The Tobacco Factory has proven time and again that great Shakespearean companies exist outside of the Royal Shakespeare Company and London. It has developed a national reputation, and its new production King Lear, directed by Andrew Hilton, uses the intimate space to immerse the audience completely in the story.
Both cast and creative decisions from the opening scene make it clear that this is to be a highly stripped back and bare production of Lear but nonetheless one that allows you to appreciate fully the exceptional performance from John Shrapnel as the flawed protagonist. The telling of the story is done with great skill. The opening scene in which we first learn of Lear's character is presented simply: Lear, his daughters, their husbands (bar Cordelia’s) and a central table. Lear values appearances and aesthetics over the real and the sincere. Shrapnel's Lear is more than used to being pandered to throughout his life, and his every whim has been indulged, resulting in fiery anger when he doesn’t get his way.
Shrapnel is compelling in how he switches suddenly into this fury, and from the beginning the audience is absorbed. The tension only builds from here on in, and, drawn out over a three-hour period, it is not only exhausting for the cast but the audience too.
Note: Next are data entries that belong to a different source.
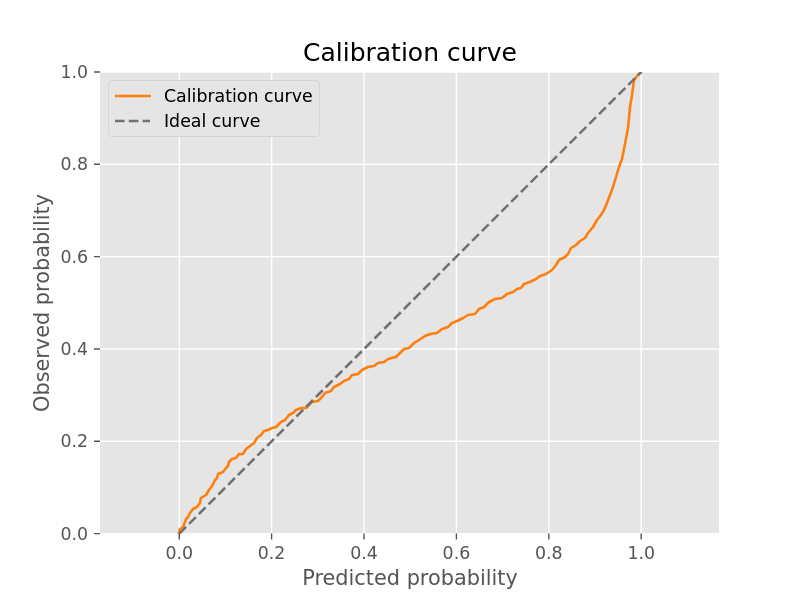
<!DOCTYPE html>
<html lang="en">
<head>
<meta charset="utf-8">
<title>Calibration curve</title>
<style>
:root {
  --page: #ffffff;
  --panel: #e5e5e5;
  --grid: #ffffff;
  --axis: #555555;
  --ink: #000000;
  --curve: #ff7f0e;
  --ideal: #727272;
  --legend-border: #d4d4d4;
}
* { box-sizing: border-box; margin: 0; padding: 0; }
html, body { width: 801px; height: 600px; overflow: hidden; background: var(--page); }
.chart {
  position: relative;
  width: 801px;
  height: 600px;
  font-family: "DejaVu Sans", sans-serif;
  font-size: 17.36px;
  line-height: 20px;
  color: var(--axis);
  white-space: nowrap;
}
.plot { position: absolute; inset: 0; display: block; }
.panel { fill: var(--panel); }
.grid { stroke: var(--grid); stroke-width: 1.4; }
.ticks { stroke: var(--axis); stroke-width: 1.4; }
.curve, .ideal { fill: none; stroke-width: 2.6; stroke-linejoin: round; }
.curve { stroke: var(--curve); stroke-linecap: square; }
.ideal { stroke: var(--ideal); stroke-dasharray: 9.6 4.2; }
.title {
  position: absolute; left: 100px; top: 38px; width: 620px;
  text-align: center; font-size: 25px; font-weight: 400; line-height: 30px; color: var(--ink);
}
.x-ticks, .y-ticks { position: absolute; display: flex; list-style: none; }
.x-ticks { left: 133px; top: 543px; width: 554.4px; }
.x-ticks li { flex: 1; text-align: center; }
.y-ticks { left: 40px; top: 26px; width: 48px; height: 554px; flex-direction: column; }
.y-ticks li { flex: 1; display: flex; align-items: center; justify-content: flex-end; }
.axis-label { position: absolute; font-size: 20.83px; line-height: 24px; text-align: center; }
.x-label { left: 100px; top: 566px; width: 620px; }
.y-label { left: -189px; top: 291px; width: 462px; transform: rotate(-90deg); }
.legend {
  position: absolute; left: 108px; top: 80px; width: 212px; height: 57px;
  display: flex; flex-direction: column; justify-content: center; gap: 5px;
  padding-left: 6px;
  background: var(--panel); border: 1px solid var(--legend-border); border-radius: 4px;
  color: var(--ink); list-style: none;
}
.legend li { display: flex; align-items: center; gap: 13px; }
.legend svg { flex: none; display: block; }
</style>
</head>
<body>
<main class="chart">
  <h1 class="title">Calibration curve</h1>

  <svg class="plot" width="801" height="600" viewBox="0 0 801 600" role="img" aria-label="Calibration curve compared with the ideal diagonal">
    <defs>
      <clipPath id="plot-area"><rect x="100" y="72" width="619" height="462"/></clipPath>
    </defs>
    <rect class="panel" x="100" y="72" width="619" height="461.5"/>
    <g clip-path="url(#plot-area)">
      <path class="grid" d="M179.3 72V534M271.6 72V534M364 72V534M456.4 72V534M548.8 72V534M641.2 72V534M100 72H719M100 164.3H719M100 256.6H719M100 349H719M100 441.3H719M100 533.6H719"/>
      <polyline class="curve" points="179,533 180,529 183,527 185,522 186,519 188,517 190,513 193,509 197,507 200,503 201,498 206,495 209,490 212,486 215,480 217,478 218,474 223,472 226,468 228,466 229,462 232,459 236,458 239,454 243,454 246,449 250,446 254,443 257,438 261,435 264,431 268,430 272,428 276,427 281,422 285,420 289,415 293,413 296,410 301,408 306,408 309,405 312,402 318,401 322,397 325,393 331,391 334,387 340,384 344,381 349,379 352,375 358,374 362,370 368,367 374,366 378,363 384,362 388,359 396,357 400,353 404,349 409,348 414,343 419,340 425,336 430,334 437,333 442,329 448,327 452,323 457,321 463,318 468,315 475,314 479,309 484,307 489,302 495,299 502,298 507,294 513,292 517,289 521,288 524,284 530,282 536,279 540,276 546,274 552,270 556,265 559,260 565,257 568,254 571,248 576,245 580,241 585,238 588,233 593,227 597,220 601,215 604,210 607,203 610,195 613,187 616,177 619,167 622,159 624,149 626,139 628,128 629,118 630,107 632,95 634,80 638,75 641,72"/>
      <line class="ideal" x1="179.3" y1="533.6" x2="641.2" y2="72"/>
    </g>
    <path class="ticks" d="M179.3 533.6v6M271.6 533.6v6M364 533.6v6M456.4 533.6v6M548.8 533.6v6M641.2 533.6v6M100 72h-6M100 164.3h-6M100 256.6h-6M100 349h-6M100 441.3h-6M100 533.6h-6"/>
  </svg>

  <ul class="legend">
    <li>
      <svg width="36" height="4" aria-hidden="true"><line class="curve" x1="1.3" y1="2" x2="34.7" y2="2"/></svg>
      <span>Calibration curve</span>
    </li>
    <li>
      <svg width="36" height="4" aria-hidden="true"><line class="ideal" x1="0" y1="2" x2="35" y2="2"/></svg>
      <span>Ideal curve</span>
    </li>
  </ul>

  <ol class="y-ticks">
    <li>1.0</li><li>0.8</li><li>0.6</li><li>0.4</li><li>0.2</li><li>0.0</li>
  </ol>
  <ol class="x-ticks">
    <li>0.0</li><li>0.2</li><li>0.4</li><li>0.6</li><li>0.8</li><li>1.0</li>
  </ol>

  <p class="axis-label x-label">Predicted probability</p>
  <p class="axis-label y-label">Observed probability</p>
</main>
</body>
</html>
I adored the presentation of Lear's three daughters, each played with enough individuality to be interesting roles in their own right as Goneril (Julia Hills) and Regan (Dorothea Myer-Bennett) can so often be indistinguishable, so alike are they in their scheming, greed and need for power. Their collaboration as the play develops becomes more and more remarkable in its sinister nature. They become unrecognizable from the girls who fawned on their father's desires in scene one. The coldness with which Regan orders Kent (Simon Armstrong) to the stocks forces the audience to re-evaluate the nature of her character. Incidentally, in comparison, Armstrong's Kent is intensely likeable, providing a much needed titter against the imminent gloom.
A special mention must also go to Jack Whitam's portrayal of Edmund, who similarly lifts the first act, which is so vitally important when Hilton has created such a characteristically stripped back production. He plays on the audience’s need to sympathise and emphasise with a character when all appear so deeply flawed; we understand his need for recognition having previously only been noted for his illegitimacy.
Despite its pureness, Hilton's production is also impressive for its attention to detail. The set changes are like small bursts of choreography and all timed to precision, with a fold of a tablecloth here and a swapping of props there. The costumes visually are very pleasing to the eye but on reflection somewhat extravagant given the other surrounding creative decisions and intimacy of the space. Lear's daughters first sweep onto the stage in luxurious floor-length gowns and are laden with pearls while the men appear equally opulent.
As earlier noted, Lear's descent into further madness is incredibly powerful as he never fully recovers his sanity despite his new found appreciation of Cordelia (Eleanor Yates). The final scene, designed to rip at the heart, left most with tears in their eyes, and the space’s intimacy only heightens this experience because you are more than aware of your fellow viewer. Indeed the climax is so exhaustingly dramatic, one wonders how the cast can perform it night after night - however we should be very glad they do.